● **PROMPT**: Check each line of the material below for the word "edge". Say how many lines have it, and nothing else.
-----
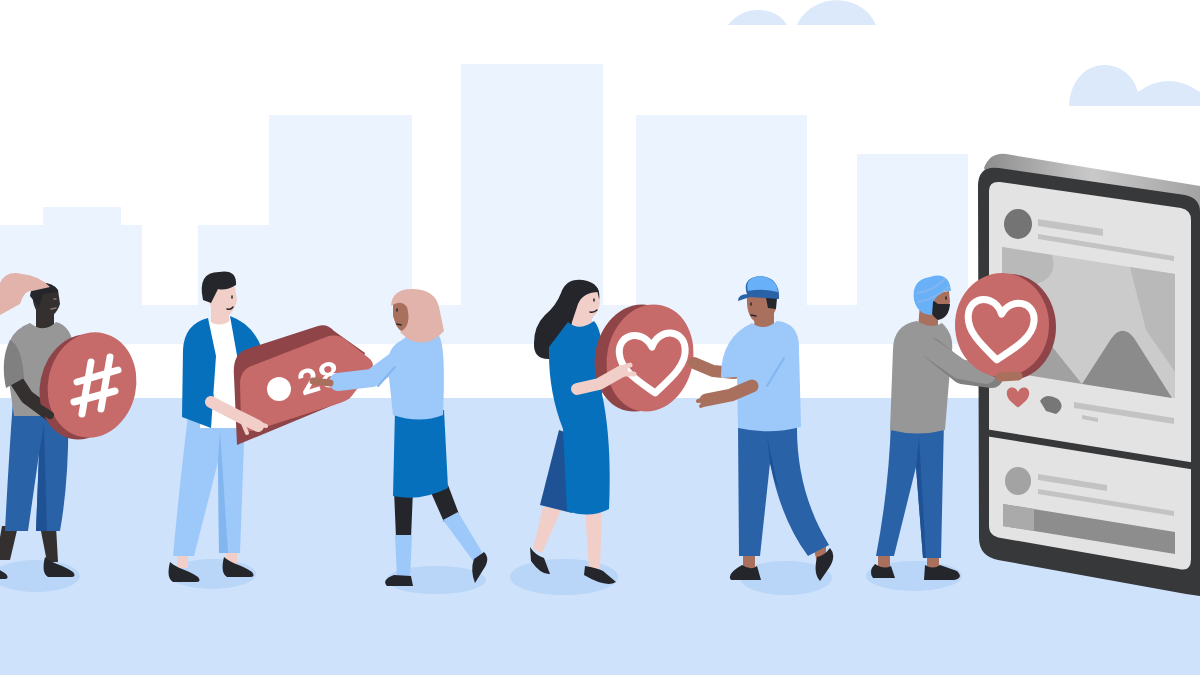
<!DOCTYPE html>
<html lang="en">
<head>
<meta charset="utf-8">
<title>People passing reactions to a phone</title>
<style>
:root{
  --sky:#ffffff; --city:#ebf3fe; --ground:#cfe2fc; --shade:#b9d5f7; --cloud:#dce9fb;
  --blue:#0670bd; --denim:#2a62a8; --denim-dark:#1f5295; --pale:#9dc8fa; --pale-dark:#83b5ee; --turban:#68b0f8;
  --red:#c76a6a; --red-dark:#8f4547; --ink:#25262b; --grey:#979797; --grey-dark:#808080;
  --skin-light:#f1cfc8; --skin-pink:#e2b3ab; --skin-brown:#a9705d; --skin-deep:#33302f;
  --case:#37383a; --screen:#e3e3e3; --line:#c3c3c3;
}
html,body{margin:0;width:1200px;height:675px;overflow:hidden;background:var(--sky)}
svg{display:block}
.city{fill:var(--city)} .cloud{fill:var(--cloud)} .ground{fill:var(--ground)} .shade{fill:var(--shade)}
.blue{fill:var(--blue)} .denim{fill:var(--denim)} .denim-dark{fill:var(--denim-dark)}
.pale{fill:var(--pale)} .pale-dark{fill:var(--pale-dark)} .turban{fill:var(--turban)}
.red{fill:var(--red)} .red-dark{fill:var(--red-dark)} .ink{fill:var(--ink)}
.grey{fill:var(--grey)} .grey-dark{fill:var(--grey-dark)} .white{fill:#fff}
.light{fill:var(--skin-light)} .pink{fill:var(--skin-pink)} .brown{fill:var(--skin-brown)} .deep{fill:var(--skin-deep)}
.case{fill:var(--case)} .screen{fill:var(--screen)} .line{fill:var(--line)}
.limb{fill:none;stroke-linecap:round;stroke-linejoin:round}
.mark{fill:none;stroke:#fff;stroke-width:7;stroke-linecap:round;stroke-linejoin:round}
.face{fill:none;stroke:var(--ink);stroke-width:1.5;stroke-linecap:round}
.label{font:700 34px "Inter","Open Sans",sans-serif;fill:#fff}
</style>
</head>
<body>
<svg width="1200" height="675" viewBox="0 0 1200 675" role="img" aria-label="Six people pass hashtag and heart badges along a line to a giant phone">
<defs>
  <path id="heart" d="M0 31C-16 18-33 6-33-11C-33-31-8-34 0-15C8-34 33-31 33-11C33 6 16 18 0 31Z"/>
  <path id="shoe" d="M-12-9C-5-2 7-1 16 6Q20 11 14 11H-9Q-16 7-12-9Z"/>
  <linearGradient id="case-edge" x1="0" x2="1"><stop offset="0" stop-color="#8d8d8d"/><stop offset=".5" stop-color="#c9c9c9"/><stop offset="1" stop-color="#a3a3a3"/></linearGradient>
</defs>

<g id="skyline" class="city">
  <path d="M0 225H43V207H121V225H142V305H198V225H269V115H412V305H461V64H603V305H636V115H807V305H857V154H968V305H1000V344H0Z"/>
</g>
<g id="clouds" class="cloud">
  <path d="M728 25Q740 10 758 10Q778 10 787 25ZM797 25C812-8 862-8 876 25Z"/>
  <path d="M1069 106C1072 54 1128 54 1138 92Q1168 70 1200 92V106Z"/>
</g>
<rect id="ground" class="ground" y="398" width="1200" height="277"/>
<g id="shadows" class="shade">
  <ellipse cx="36" cy="576" rx="44" ry="16"/><ellipse cx="212" cy="574" rx="44" ry="15"/>
  <ellipse cx="436" cy="580" rx="50" ry="14"/><ellipse cx="564" cy="577" rx="54" ry="18"/>
  <ellipse cx="786" cy="578" rx="46" ry="17"/><ellipse cx="914" cy="576" rx="48" ry="15"/>
</g>

<g id="phone">
  <path fill="url(#case-edge)" d="M984 168Q990 152 1006 154L1200 186V220L990 182Z"/>
  <path class="case" d="M978 186Q978 165 999 168L1185 195Q1200 198 1200 212V596L1186 594L998 560Q979 556 979 538Z"/>
  <path class="screen" d="M989 191Q989 181 1000 182L1181 208Q1191 210 1191 220V559Q1191 572 1179 569L1001 538Q989 536 989 526Z"/>
  <path class="case" d="M985 429L1196 463V470L985 436Z"/>
  <g id="first-post">
    <ellipse cx="1018" cy="224" rx="14" ry="15" fill="#747474"/>
    <path class="line" d="M1038 219L1103 229V236L1038 226ZM1038 234L1174 256V261L1038 239Z"/>
    <path fill="#cbcbcb" d="M1002 247L1175 274V398L1002 371Z"/>
    <path fill="#b9b9b9" d="M1002 247L1052 255Q1060 282 1024 287L1002 282ZM1130 267L1175 274V372L1146 330Z"/>
    <path fill="#a1a1a1" d="M1002 371V347L1030 319L1082 384Z"/>
    <path fill="#8b8b8b" d="M1082 384L1111 339Q1122 323 1134 338L1172 398Z"/>
    <use href="#heart" class="red" transform="translate(1018 397) scale(.34)"/>
    <path fill="#777" d="M1040 401Q1046 392 1058 399Q1066 407 1056 414L1046 411Z"/>
    <path class="line" d="M1074 402L1174 418V424L1074 408ZM1082 415L1098 418V422L1082 419Z"/>
  </g>
  <g id="second-post">
    <ellipse cx="1018" cy="481" rx="13" ry="14" fill="#a3a3a3"/>
    <path class="line" d="M1038 474L1107 485V491L1038 480ZM1038 489L1174 511V516L1038 494Z"/>
    <path fill="#8d8d8d" d="M1003 504L1175 532V554L1003 526Z"/>
    <path fill="#aaa" d="M1003 504L1034 509V531L1003 526Z"/>
  </g>
</g>

<g id="hashtag-carrier">
  <path class="deep" d="M2 526H18L10 560H-4ZM40 526H56L58 562H47Z"/>
  <use href="#shoe" class="ink" transform="translate(-10 568)"/><use href="#shoe" class="ink" transform="translate(57 566)"/>
  <path class="denim" d="M13 400H68Q70 475 60 531H36L39 454L28 531H5Q8 470 13 400Z"/>
  <path class="denim-dark" d="M39 454L44 424L47 531H36Z"/>
  <path class="deep" d="M36 306H54V332Q45 340 36 332Z"/>
  <path class="grey" d="M30 323Q44 334 56 322Q72 326 74 350L69 416H14L8 374Q0 334 30 323Z"/>
  <path class="deep" d="M33 286Q47 278 58 290L60 304Q55 319 43 317Q30 309 33 286Z"/>
  <path class="ink" d="M30 296Q32 280 47 284Q57 285 58 292L43 294L39 307Z"/>
  <path class="face" style="stroke:#8b7770" d="M54 299H56M51 309L56 308"/>
  <path class="pink" d="M0 283Q6 270 22 274Q40 276 50 287L32 291Q24 290 20 304L0 315Z"/>
  <path class="limb" stroke="var(--skin-deep)" stroke-width="14" d="M12 374L27 397L50 414"/>
  <path class="grey-dark" d="M10 340Q22 346 24 378L6 388Q0 360 10 340Z"/>
  <ellipse class="red-dark" cx="82" cy="387" rx="42" ry="53" transform="rotate(12 82 387)"/>
  <ellipse class="red" cx="92" cy="385" rx="44" ry="53" transform="rotate(12 92 385)"/>
  <path class="mark" d="M91 362L82 414M110 357L101 409M77 382L118 370M74 402L115 391"/>
  <path class="limb" stroke="var(--skin-deep)" stroke-width="8" d="M33 404L50 415"/>
</g>

<g id="tag-carrier">
  <path class="light" d="M177 552H188V568H177ZM226 550H237V564H226Z"/>
  <use href="#shoe" class="ink" transform="translate(182 571)"/><use href="#shoe" class="ink" transform="translate(236 566)"/>
  <path class="pale" d="M188 416H245L240 553H219L218 462L194 556H173Q180 480 188 416Z"/>
  <path class="pale-dark" d="M218 462L220 430L228 553H219Z"/>
  <path class="light" d="M211 302H229V324Q220 333 211 324Z"/>
  <path class="white" d="M206 319Q220 330 232 319L248 350L242 428H200Z"/>
  <path class="blue" d="M208 318Q184 324 183 350L182 417L211 428L216 356ZM230 316Q253 324 262 349L238 361Z"/>
  <path class="light" d="M208 287Q222 278 235 287L237 300Q233 318 220 317Q207 309 208 287Z"/>
  <path class="ink" d="M203 300Q197 272 219 272Q237 269 236 285Q226 291 218 289L211 303Z"/>
  <path class="face" d="M232 296V298M227 309Q231 310 233 307"/>
  <g id="tag">
    <path class="red-dark" d="M234 376Q232 354 247 349L318 326Q327 323 334 331L365 353L350 398L237 445Z"/>
    <path class="red" d="M240 384Q240 369 254 365L326 337Q337 333 346 340L370 359Q376 365 370 372L354 393Q350 400 340 403L256 430Q242 434 241 421Z"/>
    <circle class="white" cx="279" cy="389" r="12"/>
    <text class="label" transform="translate(302 396) rotate(-17)" x="0" y="0">28</text>
  </g>
  <path class="blue" d="M192 338Q206 348 210 382L214 397L199 405L187 386Z"/>
  <path class="limb" stroke="var(--skin-light)" stroke-width="12" d="M211 402L236 415L258 426"/>
  <path class="limb" stroke="var(--skin-light)" stroke-width="4" d="M242 421L247 433M252 421L266 426"/>
</g>

<g id="tag-receiver">
  <path class="ink" d="M394 490H413L411 538H396ZM429 488L448 485L459 514L444 522Z"/>
  <path class="pale" d="M395 535H412L410 578H397ZM443 520L458 512L482 552L474 562Z"/>
  <path class="ink" d="M394 575L411 576L413 586H387Q381 580 394 575ZM474 559L484 552Q491 559 483 570L475 583Q470 570 474 559Z"/>
  <path class="blue" d="M395 410H444L448 488Q420 502 393 496Z"/>
  <path class="brown" d="M393 303Q399 292 410 298L413 325Q404 339 396 325L393 316Z"/>
  <path class="face" d="M397 309V311M397 324L401 325"/>
  <path class="pale" d="M402 340Q418 326 439 336Q446 346 443 415Q420 424 393 415L388 368Q386 348 402 340Z"/>
  <path class="pink" d="M391 306Q392 288 414 289Q435 290 439 307L444 331Q428 349 408 339L400 332Q412 326 407 307Q401 299 391 306Z"/>
  <path class="limb" stroke="var(--pale)" stroke-width="18" d="M399 358L372 378L338 382"/>
  <path class="limb" stroke="var(--pale-dark)" stroke-width="2" d="M395 367L378 386"/>
  <path class="limb" stroke="var(--skin-brown)" stroke-width="7" d="M330 383L313 381"/>
</g>

<g id="heart-carrier">
  <path class="ink" d="M561 293Q566 278 583 280Q602 283 599 301L592 318L573 330Q569 350 557 358Q533 363 534 343Q534 326 545 315Q556 306 561 293Z"/>
  <path class="light" d="M543 507L562 508L542 553L533 549ZM585 508H602L600 569H589Z"/>
  <path class="ink" d="M530 547Q535 555 544 558L550 574Q541 575 531 561ZM585 566Q597 568 603 571L616 582Q606 588 584 575Z"/>
  <path class="denim-dark" d="M559 430L589 441L572 513L540 505Z"/>
  <path class="light" d="M573 305H592V329H571Z"/>
  <path class="blue" d="M568 322Q579 332 594 321Q606 334 602 394Q612 440 609 509Q590 519 567 511L563 429Q548 391 549 347Z"/>
  <path class="light" d="M573 290Q585 282 597 290L600 303Q597 320 584 319Q572 312 573 290Z"/>
  <path class="ink" d="M570 307Q565 282 583 282Q596 282 599 292Q583 292 578 304L571 325Z"/>
  <path class="face" d="M594 299V301M590 312Q594 313 597 310"/>
  <ellipse class="red-dark" cx="638" cy="358" rx="43" ry="54" transform="rotate(12 638 358)"/>
  <ellipse class="red" cx="650" cy="358" rx="43" ry="54" transform="rotate(12 650 358)"/>
  <use href="#heart" class="mark" transform="translate(653 362) rotate(-4)"/>
  <path class="blue" d="M553 341Q568 340 573 365L581 380L563 393Q547 372 553 341Z"/>
  <path class="limb" stroke="var(--skin-light)" stroke-width="12" d="M577 389L599 384L622 371"/>
  <path class="limb" stroke="var(--skin-light)" stroke-width="5" d="M619 369L630 365M621 374L634 374"/>
</g>

<g id="heart-receiver">
  <path class="limb" stroke="var(--skin-brown)" stroke-width="12" d="M734 373L713 371L694 363"/>
  <path class="brown" d="M743 550H755V570H743ZM813 546L826 544L826 560L817 562Z"/>
  <path class="ink" d="M742 565Q751 571 757 566L761 580H731Q726 574 742 565ZM817 557Q824 556 830 548Q837 556 829 568L820 581Q813 574 817 557Z"/>
  <path class="denim" d="M738 424H797Q796 491 829 545L808 556Q781 520 770 463L760 556H739Z"/>
  <path class="denim-dark" d="M770 463L767 436L778 488L775 482Z"/>
  <path class="brown" d="M755 307H774V330Q764 338 754 329Z"/>
  <path class="pale" d="M752 323Q764 332 777 321Q800 323 799 350L801 427Q770 435 738 428L737 377L721 378Q720 338 752 323Z"/>
  <path class="brown" d="M747 296H775L776 309Q770 325 756 322Q746 317 747 296Z"/>
  <path class="ink" d="M766 298H777L776 309L768 308Z"/>
  <path class="denim" d="M748 297Q740 278 760 276Q780 277 779 299L750 297L738 301Q738 294 748 294Z"/>
  <path class="turban" d="M748 291Q744 278 760 276Q777 278 778 292Q762 288 748 291Z"/>
  <path class="face" d="M751 303V305M751 315L756 316"/>
  <path class="pale" d="M761 334Q784 333 785 358L767 386L750 375Z"/>
  <path class="limb" stroke="var(--pale-dark)" stroke-width="2" d="M784 358L767 386"/>
  <path class="limb" stroke="var(--skin-brown)" stroke-width="13" d="M752 386L731 395L706 400"/>
  <path class="limb" stroke="var(--skin-brown)" stroke-width="4" d="M709 398L698 401M709 403L701 406"/>
</g>

<g id="heart-presenter">
  <path class="brown" d="M878 550H890V570H878ZM927 550H939V570H927Z"/>
  <path class="ink" d="M875 564Q884 570 891 566L895 578H873Q868 571 875 564ZM925 565Q933 570 940 565L957 571Q964 578 954 580H924Z"/>
  <path class="denim" d="M891 421H944L941 558H923L916 467L894 556H876Q889 488 891 421Z"/>
  <path class="denim-dark" d="M916 467L919 437L926 558H923Z"/>
  <path class="brown" d="M920 303H938V329H918Z"/>
  <path class="grey" d="M917 321Q932 330 942 323Q956 336 951 357L945 430Q918 437 890 430L893 350Q893 325 917 321Z"/>
  <path class="brown" d="M929 295L949 291L950 302Q947 317 936 316Z"/>
  <path class="ink" d="M930 298L938 304L950 304Q949 318 938 320Q928 314 930 298Z"/>
  <path class="turban" d="M914 300Q911 280 930 277Q949 271 951 291Q941 289 933 302L932 315Q918 315 914 300Z"/>
  <path class="limb" stroke="var(--pale-dark)" stroke-width="2" d="M917 293Q931 292 945 279M918 302Q932 300 949 287"/>
  <path class="face" d="M946 297V299"/>
  <path class="limb" stroke="var(--grey-dark)" stroke-width="22" d="M932 349L962 373L992 377"/>
  <path class="limb" stroke="var(--grey)" stroke-width="20" d="M927 346L960 369L986 374"/>
  <ellipse class="red-dark" cx="1010" cy="327" rx="46" ry="53"/>
  <ellipse class="red" cx="1002" cy="325" rx="47" ry="52"/>
  <use href="#heart" class="mark" transform="translate(1000 329) rotate(6)"/>
  <path class="limb" stroke="var(--skin-brown)" stroke-width="9" d="M1000 377L1018 376"/>
</g>
</svg>
</body>
</html>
-----
● **TASK SOLUTION**: 2